to her. I don’t know what happened to her.
Cars packed with families queued at the edge of town.
Marines were firing at the cars. Troops inside the
town had been threatening people to leave by sunset or
they would be killed. As we left we were taken
prisoner by Iraqi gunmen, afraid that we were spies.
They, like the fighters near the clinic, were local
men, fighting for their homes and families. If there
are foreign fighters (other than US soldiers) in
Falluja now it is because that space was created for
them by the last attack. Another will only attract
An unnamed US official promises a “very bloody and
nasty” fight within what another official indicated
would be “the next few days” (Washington Post, Sat
16/10/04). Throwaway platitudes like “War is hell” are
not good enough. There are choices. The choice to be
complicit, to free up US troops to repeat that attack
must be consciously made. Each one of you has to
decide whether you accept that role.
I get quite a few e-mails from soldiers, US and
British, who are angry at what’s happening. They, and
you, didn’t risk your lives to go and make things
In April, when Falluja was attacked, there were
uprisings across the country, in Shia and Sunni areas
alike. In Shuala, Baghdad, there was fighting all
around the squatter camp where hundreds of homeless
people are living. Even Iraqi organisations couldn’t
help them and throughout April they got no aid
supplies at all.
Even in Thawra, where US troops once had something
like a welcome, there was fighting in the streets, in
Najaf, in Nasariya, in dozens of towns and villages
that never became news. Another attack on Falluja
emphatically won’t make the country safer for
British troops in Baghdad will sustain higher
casualties than in the south, will take the brunt of
the uprisings caused by US misjudgment and brutality.
The UK government will not be there for you or your
families when you are killed, maimed or poisoned by
depleted uranium weapons.
Please, don’t go. Please don’t make yourselves
complicit with the atrocities which will undoubtedly

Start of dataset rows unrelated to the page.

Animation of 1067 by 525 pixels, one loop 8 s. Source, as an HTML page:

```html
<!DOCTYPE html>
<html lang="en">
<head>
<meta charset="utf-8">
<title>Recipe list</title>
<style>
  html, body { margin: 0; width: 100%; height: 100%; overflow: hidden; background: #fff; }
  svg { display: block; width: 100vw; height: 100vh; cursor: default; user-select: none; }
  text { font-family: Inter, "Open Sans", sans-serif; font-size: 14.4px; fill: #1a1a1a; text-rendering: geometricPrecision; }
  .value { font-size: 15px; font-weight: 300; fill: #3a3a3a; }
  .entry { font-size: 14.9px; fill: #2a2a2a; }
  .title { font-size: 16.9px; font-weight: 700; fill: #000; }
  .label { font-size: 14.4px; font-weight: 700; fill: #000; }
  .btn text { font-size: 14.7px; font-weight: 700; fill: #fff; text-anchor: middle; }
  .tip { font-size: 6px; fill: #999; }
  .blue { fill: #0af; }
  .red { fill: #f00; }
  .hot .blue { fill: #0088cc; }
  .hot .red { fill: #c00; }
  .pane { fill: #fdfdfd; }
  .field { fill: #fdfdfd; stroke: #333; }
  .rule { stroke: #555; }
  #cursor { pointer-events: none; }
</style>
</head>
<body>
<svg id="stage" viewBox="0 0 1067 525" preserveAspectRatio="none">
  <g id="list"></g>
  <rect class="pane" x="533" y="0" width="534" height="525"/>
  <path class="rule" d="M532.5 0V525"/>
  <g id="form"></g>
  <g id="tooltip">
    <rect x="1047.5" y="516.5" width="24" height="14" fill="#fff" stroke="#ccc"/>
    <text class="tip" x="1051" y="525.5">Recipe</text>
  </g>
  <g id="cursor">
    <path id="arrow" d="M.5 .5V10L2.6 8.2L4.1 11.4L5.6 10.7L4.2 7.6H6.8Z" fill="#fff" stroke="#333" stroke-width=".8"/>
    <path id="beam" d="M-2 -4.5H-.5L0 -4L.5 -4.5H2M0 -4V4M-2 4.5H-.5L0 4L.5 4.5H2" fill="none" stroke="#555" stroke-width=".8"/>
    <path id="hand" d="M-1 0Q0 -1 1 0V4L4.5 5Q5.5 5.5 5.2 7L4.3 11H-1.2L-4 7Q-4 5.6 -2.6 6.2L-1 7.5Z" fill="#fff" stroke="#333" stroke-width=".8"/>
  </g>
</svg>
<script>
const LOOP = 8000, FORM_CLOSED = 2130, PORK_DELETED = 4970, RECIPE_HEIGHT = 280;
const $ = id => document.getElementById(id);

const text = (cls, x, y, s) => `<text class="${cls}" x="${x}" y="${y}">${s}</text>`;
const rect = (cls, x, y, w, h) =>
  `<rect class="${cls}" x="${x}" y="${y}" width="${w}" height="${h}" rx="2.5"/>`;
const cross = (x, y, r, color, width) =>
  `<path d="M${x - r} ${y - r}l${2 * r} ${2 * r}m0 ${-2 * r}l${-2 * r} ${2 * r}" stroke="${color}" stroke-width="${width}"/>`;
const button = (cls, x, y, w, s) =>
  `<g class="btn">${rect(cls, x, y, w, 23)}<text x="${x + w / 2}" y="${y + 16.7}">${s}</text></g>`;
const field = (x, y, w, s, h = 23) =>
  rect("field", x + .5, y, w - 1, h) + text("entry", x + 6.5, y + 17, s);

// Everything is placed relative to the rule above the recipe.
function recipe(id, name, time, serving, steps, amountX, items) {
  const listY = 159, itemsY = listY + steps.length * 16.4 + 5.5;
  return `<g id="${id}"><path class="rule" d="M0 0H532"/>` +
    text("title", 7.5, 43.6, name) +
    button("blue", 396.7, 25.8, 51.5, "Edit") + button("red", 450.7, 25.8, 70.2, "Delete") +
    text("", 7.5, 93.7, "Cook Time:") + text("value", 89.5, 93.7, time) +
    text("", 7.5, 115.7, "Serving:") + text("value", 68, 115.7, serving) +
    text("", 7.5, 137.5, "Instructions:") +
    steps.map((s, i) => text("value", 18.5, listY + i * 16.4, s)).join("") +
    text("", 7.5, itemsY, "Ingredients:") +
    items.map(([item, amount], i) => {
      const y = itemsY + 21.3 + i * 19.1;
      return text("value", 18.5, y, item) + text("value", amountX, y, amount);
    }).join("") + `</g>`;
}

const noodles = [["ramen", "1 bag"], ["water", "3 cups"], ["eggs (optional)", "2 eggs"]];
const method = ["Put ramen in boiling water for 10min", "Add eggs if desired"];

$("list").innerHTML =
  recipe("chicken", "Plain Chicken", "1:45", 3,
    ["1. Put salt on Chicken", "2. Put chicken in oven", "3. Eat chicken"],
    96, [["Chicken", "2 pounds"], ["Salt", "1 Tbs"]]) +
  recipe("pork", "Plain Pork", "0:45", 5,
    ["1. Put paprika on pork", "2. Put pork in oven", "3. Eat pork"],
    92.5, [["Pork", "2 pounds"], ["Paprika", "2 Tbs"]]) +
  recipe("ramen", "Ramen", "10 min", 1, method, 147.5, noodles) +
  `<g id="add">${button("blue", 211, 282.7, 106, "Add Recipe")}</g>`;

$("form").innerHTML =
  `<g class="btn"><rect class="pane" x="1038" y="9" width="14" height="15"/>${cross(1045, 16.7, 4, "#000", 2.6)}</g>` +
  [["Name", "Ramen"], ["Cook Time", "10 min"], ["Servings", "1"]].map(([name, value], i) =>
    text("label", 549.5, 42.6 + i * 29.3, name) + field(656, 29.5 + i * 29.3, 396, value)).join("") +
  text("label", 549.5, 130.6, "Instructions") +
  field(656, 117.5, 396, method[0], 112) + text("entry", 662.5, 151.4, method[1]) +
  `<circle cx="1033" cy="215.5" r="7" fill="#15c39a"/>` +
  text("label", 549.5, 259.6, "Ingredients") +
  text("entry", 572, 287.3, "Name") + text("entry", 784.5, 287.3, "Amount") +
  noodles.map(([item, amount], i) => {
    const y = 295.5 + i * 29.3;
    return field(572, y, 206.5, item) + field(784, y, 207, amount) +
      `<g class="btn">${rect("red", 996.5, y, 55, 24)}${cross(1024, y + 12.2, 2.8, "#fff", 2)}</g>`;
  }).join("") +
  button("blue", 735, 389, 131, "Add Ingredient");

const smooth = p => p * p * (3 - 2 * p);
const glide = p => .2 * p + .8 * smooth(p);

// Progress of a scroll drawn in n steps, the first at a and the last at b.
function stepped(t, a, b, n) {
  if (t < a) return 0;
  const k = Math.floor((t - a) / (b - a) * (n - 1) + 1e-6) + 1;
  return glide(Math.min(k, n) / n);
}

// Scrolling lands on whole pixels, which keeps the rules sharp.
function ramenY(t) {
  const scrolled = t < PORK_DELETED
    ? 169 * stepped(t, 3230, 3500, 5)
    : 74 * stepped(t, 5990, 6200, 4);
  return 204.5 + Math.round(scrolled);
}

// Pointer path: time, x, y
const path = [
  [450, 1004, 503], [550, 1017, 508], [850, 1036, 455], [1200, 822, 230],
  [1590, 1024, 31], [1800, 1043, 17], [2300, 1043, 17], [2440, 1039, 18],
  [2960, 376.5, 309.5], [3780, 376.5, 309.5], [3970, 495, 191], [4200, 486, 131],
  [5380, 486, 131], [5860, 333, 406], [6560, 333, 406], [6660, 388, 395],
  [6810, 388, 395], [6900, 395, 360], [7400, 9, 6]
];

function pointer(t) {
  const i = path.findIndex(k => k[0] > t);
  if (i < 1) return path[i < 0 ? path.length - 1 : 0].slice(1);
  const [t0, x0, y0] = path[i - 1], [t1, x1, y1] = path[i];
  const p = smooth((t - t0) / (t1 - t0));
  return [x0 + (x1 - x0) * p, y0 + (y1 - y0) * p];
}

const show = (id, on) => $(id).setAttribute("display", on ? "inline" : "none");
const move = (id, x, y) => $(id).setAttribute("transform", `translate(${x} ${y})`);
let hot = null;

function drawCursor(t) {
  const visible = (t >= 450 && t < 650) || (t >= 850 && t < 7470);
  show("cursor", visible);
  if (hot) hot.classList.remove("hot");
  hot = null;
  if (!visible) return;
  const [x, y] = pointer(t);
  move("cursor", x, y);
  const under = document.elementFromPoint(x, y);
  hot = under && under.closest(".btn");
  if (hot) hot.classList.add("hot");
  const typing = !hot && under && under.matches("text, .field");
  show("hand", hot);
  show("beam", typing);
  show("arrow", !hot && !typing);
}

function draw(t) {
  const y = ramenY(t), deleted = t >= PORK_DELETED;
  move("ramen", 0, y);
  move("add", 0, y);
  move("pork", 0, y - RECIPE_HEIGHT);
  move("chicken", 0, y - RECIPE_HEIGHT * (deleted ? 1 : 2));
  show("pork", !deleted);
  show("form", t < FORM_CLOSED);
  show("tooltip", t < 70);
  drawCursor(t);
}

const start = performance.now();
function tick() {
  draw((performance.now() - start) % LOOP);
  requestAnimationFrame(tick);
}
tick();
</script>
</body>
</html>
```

be committed against ordinary Iraqi people in Falluja.
Please don’t put yourself closer to harm for the sake
of an ill-advised attack that will only make things